Collected data:
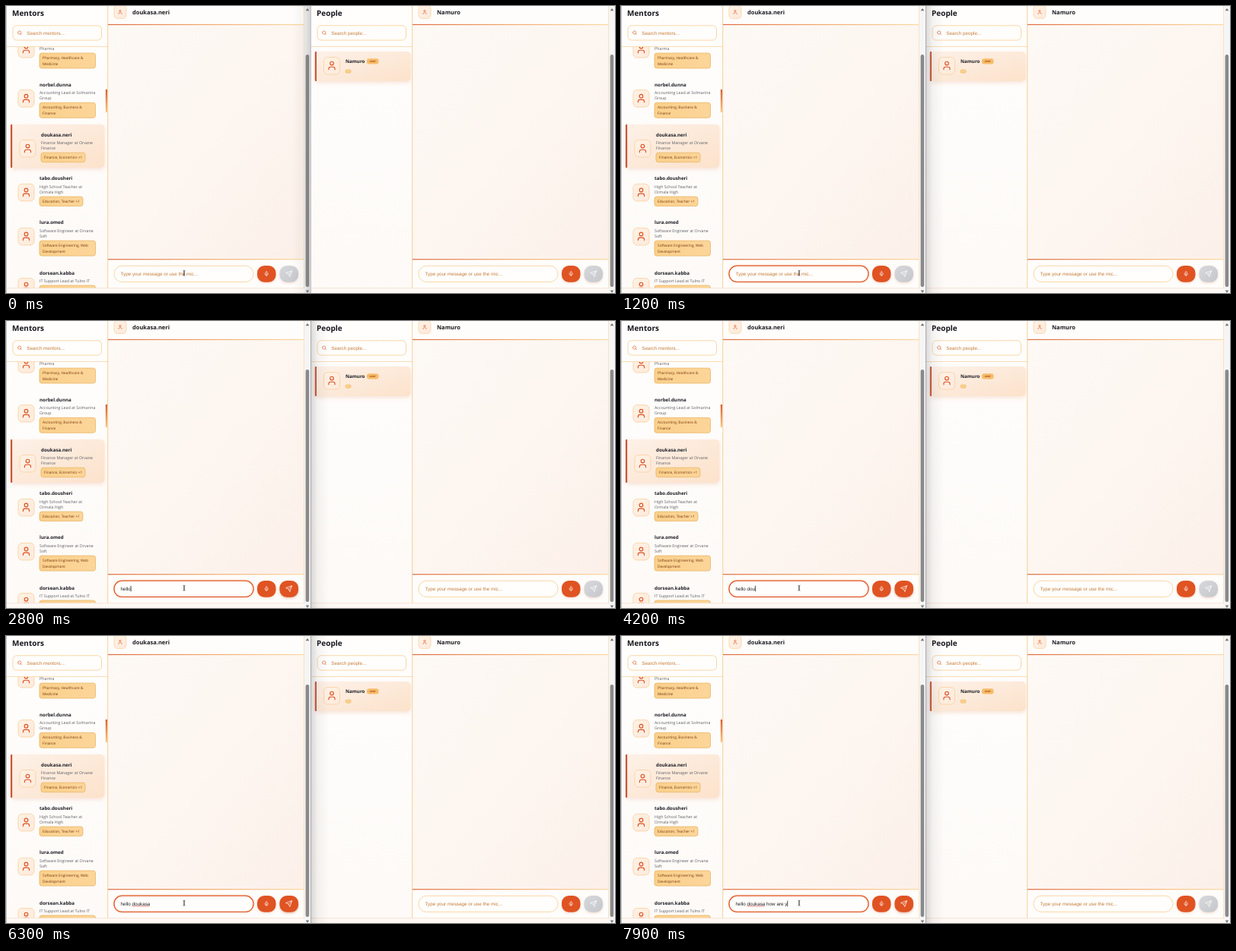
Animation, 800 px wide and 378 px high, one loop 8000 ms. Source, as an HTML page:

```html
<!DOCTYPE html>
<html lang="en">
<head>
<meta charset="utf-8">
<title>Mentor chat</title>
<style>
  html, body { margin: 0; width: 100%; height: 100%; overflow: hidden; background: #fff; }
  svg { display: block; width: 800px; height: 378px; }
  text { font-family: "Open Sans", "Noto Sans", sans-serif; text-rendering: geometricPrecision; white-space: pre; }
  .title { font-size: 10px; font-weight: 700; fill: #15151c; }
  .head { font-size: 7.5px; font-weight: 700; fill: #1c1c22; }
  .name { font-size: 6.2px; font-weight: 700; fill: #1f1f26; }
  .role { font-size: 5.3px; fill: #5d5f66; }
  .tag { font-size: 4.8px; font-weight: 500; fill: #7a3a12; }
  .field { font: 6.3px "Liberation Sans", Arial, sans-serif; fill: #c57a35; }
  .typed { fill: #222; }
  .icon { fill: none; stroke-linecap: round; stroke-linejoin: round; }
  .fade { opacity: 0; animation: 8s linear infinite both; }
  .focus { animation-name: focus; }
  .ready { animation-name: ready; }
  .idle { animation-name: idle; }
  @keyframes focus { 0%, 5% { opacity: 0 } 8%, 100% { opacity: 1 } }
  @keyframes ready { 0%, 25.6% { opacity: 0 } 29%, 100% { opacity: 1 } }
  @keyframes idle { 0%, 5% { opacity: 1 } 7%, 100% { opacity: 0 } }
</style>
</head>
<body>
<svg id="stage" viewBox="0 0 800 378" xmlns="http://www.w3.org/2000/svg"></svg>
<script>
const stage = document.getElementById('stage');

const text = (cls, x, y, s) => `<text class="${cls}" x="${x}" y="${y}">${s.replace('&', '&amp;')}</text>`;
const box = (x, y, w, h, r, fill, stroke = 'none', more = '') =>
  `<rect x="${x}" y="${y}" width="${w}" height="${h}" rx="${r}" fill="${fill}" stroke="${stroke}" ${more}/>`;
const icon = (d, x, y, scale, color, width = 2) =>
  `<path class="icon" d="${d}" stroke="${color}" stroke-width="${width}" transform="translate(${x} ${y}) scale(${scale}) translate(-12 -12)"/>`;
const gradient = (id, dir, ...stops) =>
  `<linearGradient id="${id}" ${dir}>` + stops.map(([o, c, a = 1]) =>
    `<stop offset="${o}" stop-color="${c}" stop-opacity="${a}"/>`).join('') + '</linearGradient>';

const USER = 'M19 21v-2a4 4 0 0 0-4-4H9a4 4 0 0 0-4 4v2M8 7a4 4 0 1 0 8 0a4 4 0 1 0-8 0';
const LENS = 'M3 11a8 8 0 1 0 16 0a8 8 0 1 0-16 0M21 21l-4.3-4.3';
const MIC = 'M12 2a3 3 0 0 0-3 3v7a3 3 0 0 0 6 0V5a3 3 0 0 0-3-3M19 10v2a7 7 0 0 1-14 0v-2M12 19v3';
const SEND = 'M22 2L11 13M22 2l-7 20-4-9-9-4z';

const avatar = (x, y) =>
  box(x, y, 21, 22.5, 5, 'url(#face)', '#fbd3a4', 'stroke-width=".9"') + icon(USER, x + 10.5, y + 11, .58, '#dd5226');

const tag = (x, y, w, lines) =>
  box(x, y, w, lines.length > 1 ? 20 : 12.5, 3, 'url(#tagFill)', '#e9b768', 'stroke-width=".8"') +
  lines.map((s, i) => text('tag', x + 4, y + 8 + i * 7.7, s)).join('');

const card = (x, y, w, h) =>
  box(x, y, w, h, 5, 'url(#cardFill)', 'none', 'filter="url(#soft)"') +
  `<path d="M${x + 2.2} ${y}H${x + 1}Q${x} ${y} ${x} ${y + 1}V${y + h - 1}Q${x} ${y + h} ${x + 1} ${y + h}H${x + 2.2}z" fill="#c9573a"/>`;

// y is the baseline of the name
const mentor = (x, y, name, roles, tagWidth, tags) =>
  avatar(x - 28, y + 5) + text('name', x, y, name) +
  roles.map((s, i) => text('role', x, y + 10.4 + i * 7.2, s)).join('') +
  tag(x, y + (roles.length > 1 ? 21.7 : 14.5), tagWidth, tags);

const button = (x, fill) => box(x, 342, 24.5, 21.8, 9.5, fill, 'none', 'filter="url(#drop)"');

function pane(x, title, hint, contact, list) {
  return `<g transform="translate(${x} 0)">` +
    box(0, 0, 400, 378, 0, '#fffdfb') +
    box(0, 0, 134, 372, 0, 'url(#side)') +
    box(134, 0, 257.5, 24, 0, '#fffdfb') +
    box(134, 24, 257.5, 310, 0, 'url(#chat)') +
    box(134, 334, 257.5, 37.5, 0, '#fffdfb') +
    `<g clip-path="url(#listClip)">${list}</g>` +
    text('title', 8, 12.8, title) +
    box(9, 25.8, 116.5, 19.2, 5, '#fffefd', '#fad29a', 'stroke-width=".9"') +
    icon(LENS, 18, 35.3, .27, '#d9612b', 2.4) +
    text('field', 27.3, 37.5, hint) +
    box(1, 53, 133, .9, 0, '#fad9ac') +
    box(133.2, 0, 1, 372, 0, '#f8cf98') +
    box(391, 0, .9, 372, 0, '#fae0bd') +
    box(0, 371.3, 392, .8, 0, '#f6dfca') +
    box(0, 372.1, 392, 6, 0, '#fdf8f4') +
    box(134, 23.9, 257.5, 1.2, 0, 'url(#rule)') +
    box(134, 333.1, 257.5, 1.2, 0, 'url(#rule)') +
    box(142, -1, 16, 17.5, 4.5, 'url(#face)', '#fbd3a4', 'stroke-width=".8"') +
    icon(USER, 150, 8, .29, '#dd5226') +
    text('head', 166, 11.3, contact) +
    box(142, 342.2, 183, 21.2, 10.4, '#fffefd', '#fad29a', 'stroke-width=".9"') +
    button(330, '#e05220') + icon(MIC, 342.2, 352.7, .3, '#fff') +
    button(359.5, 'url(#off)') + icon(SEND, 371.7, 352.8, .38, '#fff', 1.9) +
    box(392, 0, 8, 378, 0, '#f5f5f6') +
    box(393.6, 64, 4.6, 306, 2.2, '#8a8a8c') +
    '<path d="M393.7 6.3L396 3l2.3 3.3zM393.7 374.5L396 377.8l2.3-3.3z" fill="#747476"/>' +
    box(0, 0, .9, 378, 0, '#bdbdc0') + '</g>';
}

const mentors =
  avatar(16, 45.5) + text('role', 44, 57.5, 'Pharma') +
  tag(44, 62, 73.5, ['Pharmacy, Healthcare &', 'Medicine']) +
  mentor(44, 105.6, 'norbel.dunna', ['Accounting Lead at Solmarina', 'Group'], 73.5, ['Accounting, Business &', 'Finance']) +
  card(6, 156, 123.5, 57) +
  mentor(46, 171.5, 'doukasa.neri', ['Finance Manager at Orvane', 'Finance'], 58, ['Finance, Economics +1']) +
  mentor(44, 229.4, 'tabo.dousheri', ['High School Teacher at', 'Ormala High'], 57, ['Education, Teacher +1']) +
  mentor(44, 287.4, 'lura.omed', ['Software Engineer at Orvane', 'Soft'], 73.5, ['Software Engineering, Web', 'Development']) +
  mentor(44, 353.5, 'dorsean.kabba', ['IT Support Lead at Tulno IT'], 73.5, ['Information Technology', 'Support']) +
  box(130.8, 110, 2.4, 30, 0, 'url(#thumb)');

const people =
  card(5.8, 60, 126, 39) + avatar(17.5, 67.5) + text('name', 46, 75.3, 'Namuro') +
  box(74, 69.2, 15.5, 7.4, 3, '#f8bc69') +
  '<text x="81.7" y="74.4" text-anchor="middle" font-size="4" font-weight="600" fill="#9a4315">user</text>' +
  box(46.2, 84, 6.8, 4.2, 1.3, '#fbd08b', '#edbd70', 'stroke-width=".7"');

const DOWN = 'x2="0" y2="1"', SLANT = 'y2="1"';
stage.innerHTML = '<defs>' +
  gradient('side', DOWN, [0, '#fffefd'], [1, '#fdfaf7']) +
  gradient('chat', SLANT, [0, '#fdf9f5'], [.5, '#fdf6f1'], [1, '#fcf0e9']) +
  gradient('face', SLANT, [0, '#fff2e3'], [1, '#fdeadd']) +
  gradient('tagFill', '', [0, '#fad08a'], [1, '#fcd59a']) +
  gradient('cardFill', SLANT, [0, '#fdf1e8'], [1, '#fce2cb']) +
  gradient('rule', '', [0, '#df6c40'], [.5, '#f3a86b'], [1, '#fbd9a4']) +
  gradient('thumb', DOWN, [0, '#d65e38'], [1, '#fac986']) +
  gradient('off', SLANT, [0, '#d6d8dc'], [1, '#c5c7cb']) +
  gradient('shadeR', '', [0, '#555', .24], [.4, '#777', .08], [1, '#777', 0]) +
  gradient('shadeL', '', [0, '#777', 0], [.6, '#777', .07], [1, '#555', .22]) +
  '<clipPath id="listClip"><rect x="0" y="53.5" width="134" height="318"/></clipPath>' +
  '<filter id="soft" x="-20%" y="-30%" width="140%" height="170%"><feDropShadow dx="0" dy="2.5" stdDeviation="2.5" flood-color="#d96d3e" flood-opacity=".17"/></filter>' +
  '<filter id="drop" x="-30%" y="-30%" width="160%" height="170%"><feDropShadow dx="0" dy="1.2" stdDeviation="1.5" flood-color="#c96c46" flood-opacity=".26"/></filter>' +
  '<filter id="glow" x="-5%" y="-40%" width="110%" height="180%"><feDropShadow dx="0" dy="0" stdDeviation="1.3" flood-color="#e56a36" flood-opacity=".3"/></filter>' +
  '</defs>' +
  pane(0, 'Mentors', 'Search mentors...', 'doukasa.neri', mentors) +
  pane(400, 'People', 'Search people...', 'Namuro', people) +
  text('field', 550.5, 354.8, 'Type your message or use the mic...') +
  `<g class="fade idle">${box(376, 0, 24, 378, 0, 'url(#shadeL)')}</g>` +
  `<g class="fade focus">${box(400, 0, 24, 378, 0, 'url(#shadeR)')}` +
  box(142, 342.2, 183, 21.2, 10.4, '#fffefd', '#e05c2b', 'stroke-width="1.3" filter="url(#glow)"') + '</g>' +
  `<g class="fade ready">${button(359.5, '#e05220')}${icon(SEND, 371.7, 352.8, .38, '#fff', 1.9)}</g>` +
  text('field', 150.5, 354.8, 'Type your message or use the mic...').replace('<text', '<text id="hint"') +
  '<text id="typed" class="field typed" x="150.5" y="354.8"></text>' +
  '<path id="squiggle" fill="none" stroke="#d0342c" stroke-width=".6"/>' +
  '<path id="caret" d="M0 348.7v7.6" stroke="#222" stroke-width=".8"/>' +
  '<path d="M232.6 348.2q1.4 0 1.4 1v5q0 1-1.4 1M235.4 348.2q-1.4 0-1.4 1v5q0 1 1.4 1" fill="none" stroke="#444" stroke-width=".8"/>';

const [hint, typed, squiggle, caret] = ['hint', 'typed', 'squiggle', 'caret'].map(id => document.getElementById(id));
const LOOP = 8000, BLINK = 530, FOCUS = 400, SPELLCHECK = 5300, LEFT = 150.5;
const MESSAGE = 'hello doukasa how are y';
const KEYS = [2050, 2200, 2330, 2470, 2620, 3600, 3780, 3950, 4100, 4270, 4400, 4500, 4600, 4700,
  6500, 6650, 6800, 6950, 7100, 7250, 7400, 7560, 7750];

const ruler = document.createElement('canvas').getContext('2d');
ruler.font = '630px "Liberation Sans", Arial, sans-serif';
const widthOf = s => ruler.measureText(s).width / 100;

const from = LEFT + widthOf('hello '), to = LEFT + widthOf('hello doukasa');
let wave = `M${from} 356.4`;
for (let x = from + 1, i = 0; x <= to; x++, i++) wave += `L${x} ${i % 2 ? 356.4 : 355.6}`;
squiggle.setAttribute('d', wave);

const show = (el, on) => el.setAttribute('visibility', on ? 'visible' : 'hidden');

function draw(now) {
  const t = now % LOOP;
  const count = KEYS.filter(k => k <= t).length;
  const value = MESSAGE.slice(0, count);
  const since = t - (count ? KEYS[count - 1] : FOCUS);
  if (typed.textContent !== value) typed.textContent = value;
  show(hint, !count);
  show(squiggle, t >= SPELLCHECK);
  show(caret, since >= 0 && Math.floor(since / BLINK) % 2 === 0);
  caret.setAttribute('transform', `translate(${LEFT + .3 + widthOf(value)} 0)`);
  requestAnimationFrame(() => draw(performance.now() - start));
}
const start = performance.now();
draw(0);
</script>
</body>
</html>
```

■ **Task instructions**
Each line of the data that has the string "field" counts once; give the total and nothing else.

■ **Result below**
5